Words have meanings. If I ask your permission to shoot you with a pellet gun, wouldn’t you want to know whether “pellet” means a foam ball or a metal cylinder? If, when stating key beliefs–definitional propositions–we attach idiosyncratic definitions to common terminology, we confuse, mislead and possibly lead others to sin. This issue occupied the minds of great kabbalists of the last century.
God’s unity, His complete indivisibility, is challenged by kabbalistic terminology. I write this with awareness that the mystical metaphysics of Kabbalah are well beyond my training and expertise. Instead, I rely on (my best understanding of) R. Bezalel Naor’s recently published Kana’useih De-Pinchas, in which he presents and analyzes select letters from the archives of R. Pinchas Lintop, a little-known East European kabbalist of the early twentieth century. R. Lintop was a friend and colleague of R. Avraham Yitzchak Kook and R. Shlomo Elyashiv. These three kabbalists represent three trends in Kabbalah as well as communal orientations.
R. Elyashiv, whose famous grandson recently passed away at a ripe age, published guides to Kabbalistic thought, the first under the title Hakdamos U-She’arim, part of his series Le-Shem Shevo Ve-Achlamah (for which he was called “The Leshem”). One of R. Elyashiv’s particular stances outraged R. Lintop, who complained to both the author and R. Kook. While we do not have any response from either recipients, R. Naor is able to infer R. Kook’s response from other writings.
The debate revolves around an esoteric but crucial point. According to R. Elyashiv, the vessels (keilim) of emanation (atzilus) are not divinity but rather united with divinity via the lights (oros). In this, he follows R. Moshe Cordovero and the school of the Vilna Gaon. R. Lintop furiously argues that this contradicts the teachings of R. Moshe Chaim Luzzatto (Ramchal) and Chabad chassidus, according to which the vessels possess divinity.
R. Naor suggests that this debate hinges on another we have recently discussed here (link). Is God’s self-contraction (tzimtzum) literal or figurative? According to the Vilna Gaon, it is literal; God does not inhere in everything. According to Chabad teachings, tzimtzum is a metaphor and God is everywhere.
In other words, R. Elyashiv explains this kabbalistic concept according to the tradition of the Misnagdim. To them, tzimtzum is literal and the divinity of the keilim is not. Neither, for that matter, is the divinity of the sefiros literal. R. Lintop follows Ramchal and Chabad, for whom tzimtzum is not literal and the divinity of the keilim is.
While esoteric, the debate is fundamental. What do we mean when we say that God is one? If other entities contain divinity, is not the phrase “one with a oneness for which there is no comparison,” in Rambam’s formulation, distorted beyond recognition? This was presumably a factor in R. Elyashiv’s arguments. R. Lintop’s response can be seen in two steps. On the one hand, he was following what he considered canonical sources. He was not innovating beyond the limits but following received tradition, which, by definition, is within accepted boundaries.
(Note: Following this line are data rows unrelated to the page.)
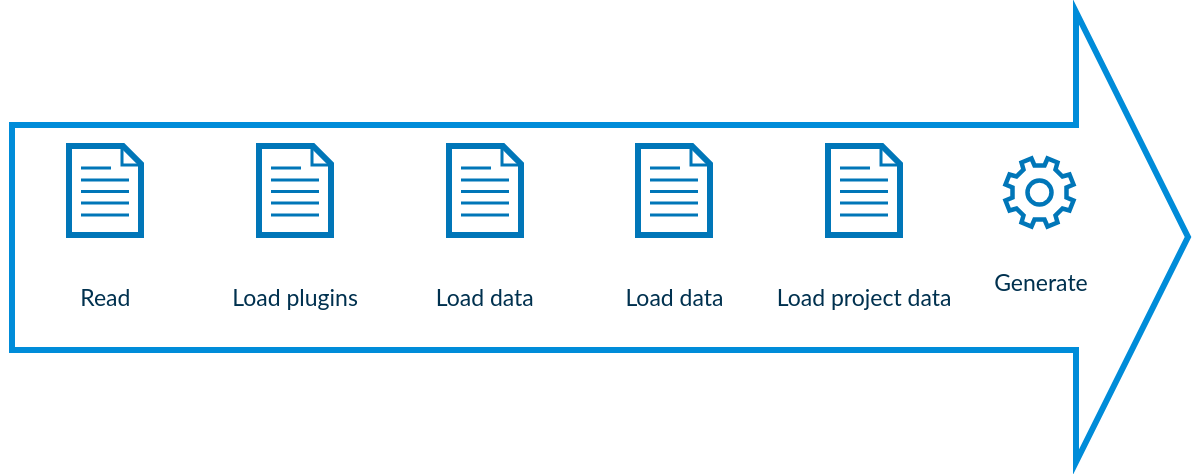
<!DOCTYPE html>
<html lang="en">
<head>
<meta charset="utf-8">
<title>Generation process</title>
<style>
  :root {
    --paper: #ffffff;
    --arrow: #008cd9;
    --icon: #0076b8;
    --ink: #00314f;
  }
  * { box-sizing: border-box; margin: 0; padding: 0; }
  body { width: 1200px; height: 474px; overflow: hidden; background: var(--paper); }
  .process { position: relative; width: 1200px; height: 474px; }
  .arrow { position: absolute; inset: 0; fill: none; stroke: var(--arrow); stroke-width: 6; stroke-miterlimit: 10; }
  .steps {
    position: relative;
    display: grid;
    grid-template-columns: repeat(5, 189.7px) 164px;
    padding: 143px 0 0 10.5px;
    list-style: none;
  }
  .step { display: flex; flex-direction: column; align-items: center; gap: 45px; }
  .step.generate { padding-top: 12px; gap: 38px; }
  .icon { display: block; flex: none; overflow: visible; fill: none; stroke: var(--icon); }
  .label {
    font: 400 23px/28px Lato, sans-serif;
    color: var(--ink);
    white-space: nowrap;
  }
</style>
</head>
<body>
<main class="process">
  <svg class="arrow" width="1200" height="474" viewBox="0 0 1200 474" aria-hidden="true">
    <polygon points="12,125 1076,125 1076,12 1188,237 1076,462 1076,350 12,350"/>
  </svg>
  <ol class="steps">
    <li class="step">
      <svg class="icon" width="78" height="95" viewBox="0 0 78 95" aria-hidden="true">
        <defs>
          <g id="document">
            <polygon points="3,3 57,3 75,21 75,92 3,92" stroke-width="6"/>
            <path d="M56 3V22H75M15 25H45M15 37H63M15 48.5H63M15 60H63M15 72H63" stroke-width="3"/>
          </g>
        </defs>
        <use href="#document"/>
      </svg>
      <span class="label">Read</span>
    </li>
    <li class="step">
      <svg class="icon" width="78" height="95" viewBox="0 0 78 95" aria-hidden="true"><use href="#document"/></svg>
      <span class="label">Load plugins</span>
    </li>
    <li class="step">
      <svg class="icon" width="78" height="95" viewBox="0 0 78 95" aria-hidden="true"><use href="#document"/></svg>
      <span class="label">Load data</span>
    </li>
    <li class="step">
      <svg class="icon" width="78" height="95" viewBox="0 0 78 95" aria-hidden="true"><use href="#document"/></svg>
      <span class="label">Load data</span>
    </li>
    <li class="step">
      <svg class="icon" width="78" height="95" viewBox="0 0 78 95" aria-hidden="true"><use href="#document"/></svg>
      <span class="label">Load project data</span>
    </li>
    <li class="step generate">
      <svg class="icon" width="76" height="75" viewBox="-36.5 -37.5 76 75" stroke-width="4.5" aria-hidden="true">
        <polygon points="5,-27 8,-34 18,-30 16,-23 23,-16 30,-18 34,-8 27,-5 27,5 34,8 30,18 23,16 16,23 18,30 8,34 5,27 -5,27 -8,34 -18,30 -16,23 -23,16 -30,18 -34,8 -27,5 -27,-5 -34,-8 -30,-18 -23,-16 -16,-23 -18,-30 -8,-34 -5,-27"/>
        <circle r="12"/>
      </svg>
      <span class="label">Generate</span>
    </li>
  </ol>
</main>
</body>
</html>
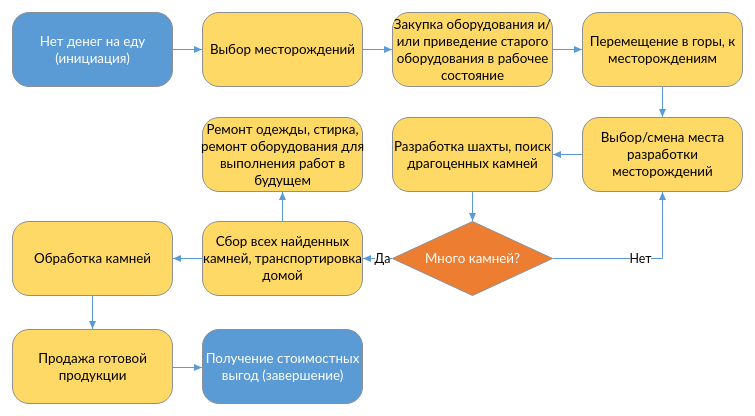
<!DOCTYPE html>
<html lang="ru">
<head>
<meta charset="utf-8">
<title>Блок-схема: добыча камней</title>
<style>
:root {
  --paper: #ffffff;
  --step: #ffd966;
  --terminal: #5b9bd5;
  --decision: #ed7d31;
  --outline: #8c8f94;
  --connector: #5b9bd5;
  --ink: #000000;
  --ink-light: #ffffff;
}
* { box-sizing: border-box; }
html, body { margin: 0; overflow: hidden; }
.flowchart {
  position: relative;
  width: 755px;
  height: 416px;
  overflow: hidden;
  background: var(--paper);
  color: var(--ink);
  font: 13.4px/17px Lato, Carlito, "Open Sans", sans-serif;
}
.connectors { position: absolute; left: 0; top: 0; }
.connectors path { fill: none; stroke: var(--connector); stroke-width: 1; }
.connectors .arrowhead { fill: var(--connector); stroke: none; }
.connectors .diamond { fill: var(--decision); stroke: var(--outline); }
.node {
  position: absolute;
  left: var(--x);
  top: var(--y);
  width: 161px;
  height: 75px;
  display: flex;
  align-items: center;
  justify-content: center;
  text-align: center;
  white-space: nowrap;
}
.step, .terminal { border: 1px solid var(--outline); border-radius: 17px; }
.step { background: var(--step); }
.terminal { background: var(--terminal); color: var(--ink-light); }
.decision { color: var(--ink-light); }
.col-1 { --x: 12px; }
.col-2 { --x: 202px; }
.col-3 { --x: 392px; }
.col-4 { --x: 582px; }
.row-1 { --y: 12px; }
.row-2 { --y: 117px; }
.row-3 { --y: 221px; }
.row-4 { --y: 329px; }
.branch {
  position: absolute;
  top: 250px;
  height: 17px;
  background: var(--paper);
  text-align: center;
  white-space: nowrap;
  font-size: 12.4px;
}
.branch-yes { left: 375px; width: 15px; }
.branch-no { left: 630px; width: 21px; }
.branch span { position: absolute; left: 50%; transform: translateX(-50%); }
</style>
</head>
<body>
<main class="flowchart">
  <svg class="connectors" width="755" height="416" viewBox="0 0 755 416" aria-hidden="true">
    <defs>
      <marker id="arrow" viewBox="0 0 8 8" refX="8" refY="4" markerWidth="8" markerHeight="8" markerUnits="userSpaceOnUse" orient="auto">
        <polygon class="arrowhead" points="0,0.5 8,4 0,7.5"/>
      </marker>
    </defs>
    <g marker-end="url(#arrow)">
      <path d="M173 49.5H202"/>
      <path d="M363 49.5H392"/>
      <path d="M553 49.5H582"/>
      <path d="M662.5 87V117"/>
      <path d="M582 154.5H553"/>
      <path d="M472.5 192V221"/>
      <path d="M392 258.5H363"/>
      <path d="M553 258.5H662.5V192"/>
      <path d="M282.5 221V192"/>
      <path d="M202 258.5H173"/>
      <path d="M92.5 296V329"/>
      <path d="M173 367.5H202"/>
    </g>
    <polygon class="diamond" points="392.5,258.5 472.5,221.5 552.5,258.5 472.5,295.5"/>
  </svg>

  <div class="node terminal col-1 row-1">Нет денег на еду<br>(инициация)</div>
  <div class="node step col-2 row-1">Выбор месторождений</div>
  <div class="node step col-3 row-1">Закупка оборудования и/<br>или приведение старого<br>оборудования в рабочее<br>состояние</div>
  <div class="node step col-4 row-1">Перемещение в горы, к<br>месторождениям</div>

  <div class="node step col-4 row-2">Выбор/смена места<br>разработки<br>месторождений</div>
  <div class="node step col-3 row-2">Разработка шахты, поиск<br>драгоценных камней</div>
  <div class="node step col-2 row-2">Ремонт одежды, стирка,<br>ремонт оборудования для<br>выполнения работ в<br>будущем</div>

  <div class="node decision col-3 row-3">Много камней?</div>
  <div class="branch branch-yes"><span>Да</span></div>
  <div class="branch branch-no"><span>Нет</span></div>
  <div class="node step col-2 row-3">Сбор всех найденных<br>камней, транспортировка<br>домой</div>
  <div class="node step col-1 row-3">Обработка камней</div>

  <div class="node step col-1 row-4">Продажа готовой<br>продукции</div>
  <div class="node terminal col-2 row-4">Получение стоимостных<br>выгод (завершение)</div>
</main>
</body>
</html>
III. Principles of Faith
The second step must be seen as profound intellectual honesty. R. Naor publishes another passage from R. Lintop’s writings in which he denies that Rambam’s formulation of fundamental principles is the final word. He argues at length, long preceding the current debates over fundamental beliefs, that many great rabbis have disagreed with the Rambam about the existence of principles. In other words, he may agree that his position may not fit within Rambam’s definition of God’s oneness; he does not attempt to creatively redefine it by distorting words. However, that does not concern him because he does not consider specific principles binding.
Others, of a less radical bent, may take a different second step. Rather than denying the existence of principles, they may argue that the consensus, the kabbalistic tradition, accepts a slightly different formulation of God’s unity that allows for divine vessels. Because they follow tradition, which they believe is ancient and inspired, Rambam was the one who innovated and not them.
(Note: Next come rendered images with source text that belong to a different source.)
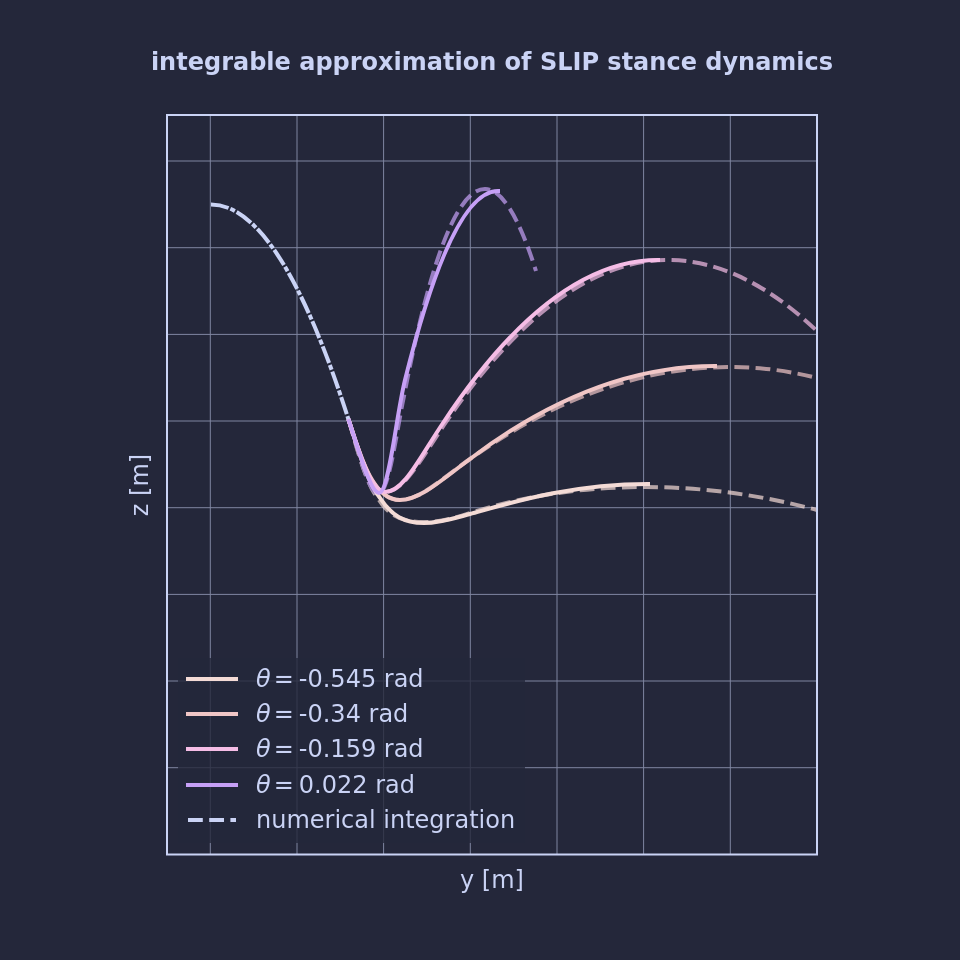
<!DOCTYPE html>
<html lang="en">
<head>
<meta charset="utf-8">
<title>integrable approximation of SLIP stance dynamics</title>
<style>
:root {
  --base: #24273a;
  --text: #cad3f5;
  --rosewater: #f4dbd6;
  --flamingo: #f0c6c6;
  --pink: #f5bde6;
  --mauve: #c6a0f6;
}
* { box-sizing: border-box; margin: 0; padding: 0; }
html, body { width: 960px; height: 960px; overflow: hidden; background: var(--base); }
.chart {
  position: relative;
  width: 960px;
  height: 960px;
  color: var(--text);
  font: 24px/28px "DejaVu Sans", sans-serif;
  white-space: nowrap;
}
.title, .x-label { position: absolute; left: 92px; width: 800px; text-align: center; }
.title { top: 48px; font-size: 24px; font-weight: 700; }
.x-label { top: 866px; }
.z-label { position: absolute; left: 90px; top: 471px; width: 100px; text-align: center; transform: rotate(-90deg); }
.plot { position: absolute; inset: 0; }
.grid { stroke: var(--text); stroke-width: 1; opacity: .55; }
.frame { fill: none; stroke: var(--text); stroke-width: 2; }
.curves { fill: none; stroke-width: 4; }
.numerical { stroke-dasharray: 14.8 6.4; opacity: .7; }
.solution { stroke-linecap: square; stroke-linejoin: round; }
.flight { stroke: var(--text); stroke-dasharray: 18 2 5 2; }
.rosewater { stroke: var(--rosewater); }
.flamingo { stroke: var(--flamingo); }
.pink { stroke: var(--pink); }
.mauve { stroke: var(--mauve); }
.legend {
  position: absolute;
  left: 178px;
  top: 658px;
  width: 347px;
  height: 185px;
  padding: 3px 8px;
  list-style: none;
  background: rgb(36 39 58 / .8);
}
.legend li { display: flex; align-items: center; gap: 18px; height: 35.3px; }
.legend svg { flex: none; stroke-width: 4; }
.legend .dashed { stroke: var(--text); stroke-dasharray: 14.8 6.4; }
.legend i { margin-right: 3px; }
.legend b { font-weight: 400; margin-right: 5px; }
</style>
</head>
<body>
<main class="chart">
  <h1 class="title">integrable approximation of SLIP stance dynamics</h1>

  <svg class="plot" width="960" height="960" viewBox="0 0 960 960" role="img" aria-label="Trajectories in the y–z plane for four values of theta">
    <defs>
      <clipPath id="plot-area"><rect x="167" y="115" width="650" height="739"/></clipPath>
    </defs>
    <g class="grid">
      <path d="M210.3 115V854M297 115V854M383.6 115V854M470.3 115V854M557 115V854M643.6 115V854M730.3 115V854"/>
      <path d="M167 161H817M167 247.7H817M167 334.4H817M167 421H817M167 507.7H817M167 594.4H817M167 681H817M167 767.7H817"/>
    </g>
    <g class="curves" clip-path="url(#plot-area)">
      <g class="numerical">
        <path class="rosewater" d="M349 421C358 452 366 484 379 500C390 517 404 522 424 522C440 522 455 518 470 513C525 496 580 487 645 487Q731 487 817 510"/>
        <path class="flamingo" d="M349 421C362 463 374 500 400 500C420 500 440 480 470 459Q600 367 730 367Q774 367 817 378"/>
        <path class="pink" d="M349 421C360 455 371 492 385 492C404 492 421 459 444 425Q556 260 668 260Q742 260 817 331"/>
        <path class="mauve" d="M349 421C358 450 369 494 378 494C389 494 396 434 404 396Q444 189 485 189Q510 189 536 271"/>
      </g>
      <path class="flight" d="M211 204.5Q280 204.5 349 421"/>
      <g class="solution">
        <path class="rosewater" d="M349 421C359 452 367 481 380 498C392 516 404 523 424 523C440 523 455 518 470 514C510 503 570 484 648 484"/>
        <path class="flamingo" d="M349 421C363 465 375 500 400 500C420 500 440 481 470 459Q593 366 715 366"/>
        <path class="pink" d="M349 421C360 455 371 492 385 492C404 492 420 457 443 423Q551 260 658 260"/>
        <path class="mauve" d="M349 421C360 455 371 493 379 493C389 493 396 416 405 380Q452 191 498 191"/>
      </g>
    </g>
    <rect class="frame" x="167" y="115" width="650" height="739.5"/>
  </svg>

  <ul class="legend">
    <li><svg class="rosewater" width="52" height="4"><path d="M0 2H52"/></svg><span><i>θ</i><b>=</b>-0.545 rad</span></li>
    <li><svg class="flamingo" width="52" height="4"><path d="M0 2H52"/></svg><span><i>θ</i><b>=</b>-0.34 rad</span></li>
    <li><svg class="pink" width="52" height="4"><path d="M0 2H52"/></svg><span><i>θ</i><b>=</b>-0.159 rad</span></li>
    <li><svg class="mauve" width="52" height="4"><path d="M0 2H52"/></svg><span><i>θ</i><b>=</b>0.022 rad</span></li>
    <li><svg class="dashed" width="52" height="4"><path d="M2 2H50"/></svg><span>numerical integration</span></li>
  </ul>

  <p class="x-label">y [m]</p>
  <p class="z-label">z [m]</p>
</main>
</body>
</html>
We have no record of R. Kook’s response. We know he corresponded with R. Lintop on other matters and presumably received two letters from him on this subject. We also know that R. Kook saw this part of R. Elyashiv’s book in manuscript and actually convinced him to soften his language against those who understand tzimtzum non-literally. To R. Elyashiv, the non-literalists are akin to Pantheists, close to Polytheists. To R. Lintop, the literalists reject divinity, bordering on Atheism. These are strong charges, indeed.
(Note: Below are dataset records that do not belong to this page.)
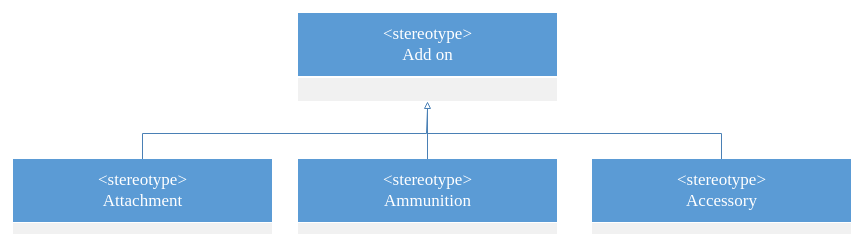
<!DOCTYPE html>
<html lang="en">
<head>
<meta charset="utf-8">
<title>Add on stereotype diagram</title>
<style>
:root {
  --header: #5b9bd5;
  --body: #f1f1f1;
  --line: #4a80b5;
  --paper: #ffffff;
}
* { box-sizing: border-box; margin: 0; }
body { width: 864px; height: 248px; overflow: hidden; background: var(--paper); }
.diagram {
  position: relative;
  width: 864px;
  height: 248px;
  overflow: hidden;
  font: 17px/21px "Liberation Serif", serif;
}
.connectors { position: absolute; inset: 0; fill: none; stroke: var(--line); stroke-width: 1; }
.node { position: absolute; width: 259px; display: flex; flex-direction: column; }
.node h2 {
  height: 63px;
  padding-top: 10px;
  background: var(--header);
  color: var(--paper);
  font: inherit;
  text-align: center;
}
.node h2 span { display: block; }
.members { height: 11px; margin-top: 1px; background: var(--body); }
.parent { left: 298px; top: 13px; }
.parent .members { height: 23px; margin-top: 2px; }
.child { top: 159px; }
.attachment { left: 13px; }
.ammunition { left: 298px; }
.accessory { left: 592px; }
</style>
</head>
<body>
<main class="diagram">
  <svg class="connectors" width="864" height="248" viewBox="0 0 864 248" aria-hidden="true">
    <path d="M142.5 159V133.5H426.5L427.5 109"/>
    <path d="M427.5 159V109"/>
    <path d="M721.5 159V133.5H427.5"/>
    <polygon points="427.5,102.5 430.5,108.5 424.5,108.5" fill="#fff"/>
  </svg>
  <section class="node parent">
    <h2><span>&lt;stereotype&gt;</span><span>Add on</span></h2>
    <div class="members"></div>
  </section>
  <section class="node child attachment">
    <h2><span>&lt;stereotype&gt;</span><span>Attachment</span></h2>
    <div class="members"></div>
  </section>
  <section class="node child ammunition">
    <h2><span>&lt;stereotype&gt;</span><span>Ammunition</span></h2>
    <div class="members"></div>
  </section>
  <section class="node child accessory">
    <h2><span>&lt;stereotype&gt;</span><span>Accessory</span></h2>
    <div class="members"></div>
  </section>
</main>
</body>
</html>
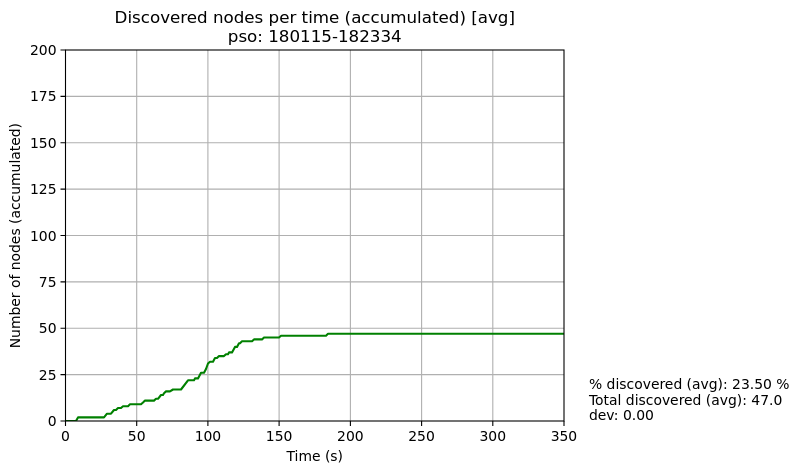
<!DOCTYPE html>
<html lang="en">
<head>
<meta charset="utf-8">
<title>Discovered nodes per time</title>
<style>
:root { --paper: #fff; --ink: #000; --grid: #b0b0b0; --series: #008000; }
* { box-sizing: border-box; margin: 0; padding: 0; }
html, body { width: 800px; height: 473px; overflow: hidden; background: var(--paper); }
.chart {
  position: relative;
  display: grid;
  grid-template-columns: 30px 35.5px 498.5px 236px;
  grid-template-rows: 50px 371px 52px;
  width: 800px; height: 473px;
  color: var(--ink);
  font: 13.9px/16px "DejaVu Sans", Verdana, sans-serif;
  white-space: nowrap;
}
.title { grid-area: 1 / 3; padding-top: 7.5px; font-size: 16.7px; font-weight: 400; line-height: 19px; text-align: center; }
.y-label { grid-area: 2 / 1; display: flex; align-items: center; justify-content: center; }
.y-label span { writing-mode: vertical-rl; transform: rotate(180deg); }
.ticks { display: flex; justify-content: space-between; list-style: none; line-height: 0; }
.y-ticks { grid-area: 2 / 2; flex-direction: column; align-items: flex-end; padding-right: 9px; }
.y-ticks li { height: 0; }
.x-axis { grid-area: 3 / 3; padding-top: 15px; }
.x-ticks li { display: flex; justify-content: center; width: 0; }
.x-label { padding-top: 12px; text-align: center; }
.summary { grid-area: 2 / 4; align-self: end; padding-left: 25px; margin-bottom: -3px; line-height: 15.7px; }
.plot { position: absolute; inset: 0; width: 800px; height: 473px; }
.gridlines { fill: none; stroke: var(--grid); stroke-width: 1.1; }
.frame { fill: none; stroke: var(--ink); stroke-width: 1.1; }
.series { fill: none; stroke: var(--series); stroke-width: 2.1; stroke-linejoin: round; }
</style>
</head>
<body>
<main class="chart">
  <svg class="plot" viewBox="0 0 800 473" role="img" aria-label="Line chart of accumulated nodes, rising to 47 after 184 seconds">
    <defs><clipPath id="plot-area"><rect x="65.5" y="50" width="498.5" height="371"/></clipPath></defs>
    <path class="gridlines" d="M136.7 50V421M207.9 50V421M279.1 50V421M350.4 50V421M421.6 50V421M492.8 50V421M65.5 96.4H564M65.5 142.8H564M65.5 189.1H564M65.5 235.5H564M65.5 281.9H564M65.5 328.3H564M65.5 374.6H564"/>
    <polyline class="series" clip-path="url(#plot-area)" points="65.5,421 76,421 78,417.4 104,417.4 107,413.7 111,413.7 114,410 116,410 118,408 121,408 123,406.2 128,406.2 130,404.3 141,404.3 143,402.5 145,400.6 154,400.6 156,398.8 158,398.8 161,395 163,395 164,393.2 166,391.4 170,391.4 173,389.5 181,389.5 188,380.3 194,380.3 195,378.4 198,378.4 201,372.8 204,372.8 206,369 208,363.5 210,361.7 213,361.7 215,358 217,358 219,356.1 224,356.1 226,354.2 228,354.2 229,352.4 232,352.4 235,346.9 237,346.9 239,343.2 240,343.2 242,341.3 252,341.3 254,339.4 262,339.4 264,337.5 279,337.5 281,335.7 326,335.7 328,333.8 564,333.8"/>
    <rect class="frame" x="65.5" y="50" width="498.5" height="371"/>
    <path class="frame" d="M65.5 421v5M136.7 421v5M207.9 421v5M279.1 421v5M350.4 421v5M421.6 421v5M492.8 421v5M564 421v5M65.5 50h-5M65.5 96.4h-5M65.5 142.8h-5M65.5 189.1h-5M65.5 235.5h-5M65.5 281.9h-5M65.5 328.3h-5M65.5 374.6h-5M65.5 421h-5"/>
  </svg>
  <h1 class="title">Discovered nodes per time (accumulated) [avg]<br>pso: 180115-182334</h1>
  <div class="y-label"><span>Number of nodes (accumulated)</span></div>
  <ul class="ticks y-ticks">
    <li>200</li><li>175</li><li>150</li><li>125</li><li>100</li><li>75</li><li>50</li><li>25</li><li>0</li>
  </ul>
  <div class="x-axis">
    <ul class="ticks x-ticks">
      <li>0</li><li>50</li><li>100</li><li>150</li><li>200</li><li>250</li><li>300</li><li>350</li>
    </ul>
    <p class="x-label">Time (s)</p>
  </div>
  <p class="summary">% discovered (avg): 23.50 %<br>Total discovered (avg): 47.0<br>dev: 0.00</p>
</main>
</body>
</html>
R. Naor found other places in which R. Kook said that he wished to merge the Kabbalah of the Misnagdim and Chassidim. How he planned on reconciling these opposites is unclear. It is hard to believe that he would accept the inherently illogical argument that since debate exists about what God’s oneness means, anyone who claims to accept it, regardless of how implausible that assertion, is adhering to traditional Judaism. Unclarity is not permission for chaos. More reasonable is the claim that since both sides follow respected traditions, both are acceptable. We can be sure that he did not share the antagonism of either side. I suspect that R. Kook’s tradition of reconciliation currently dominates.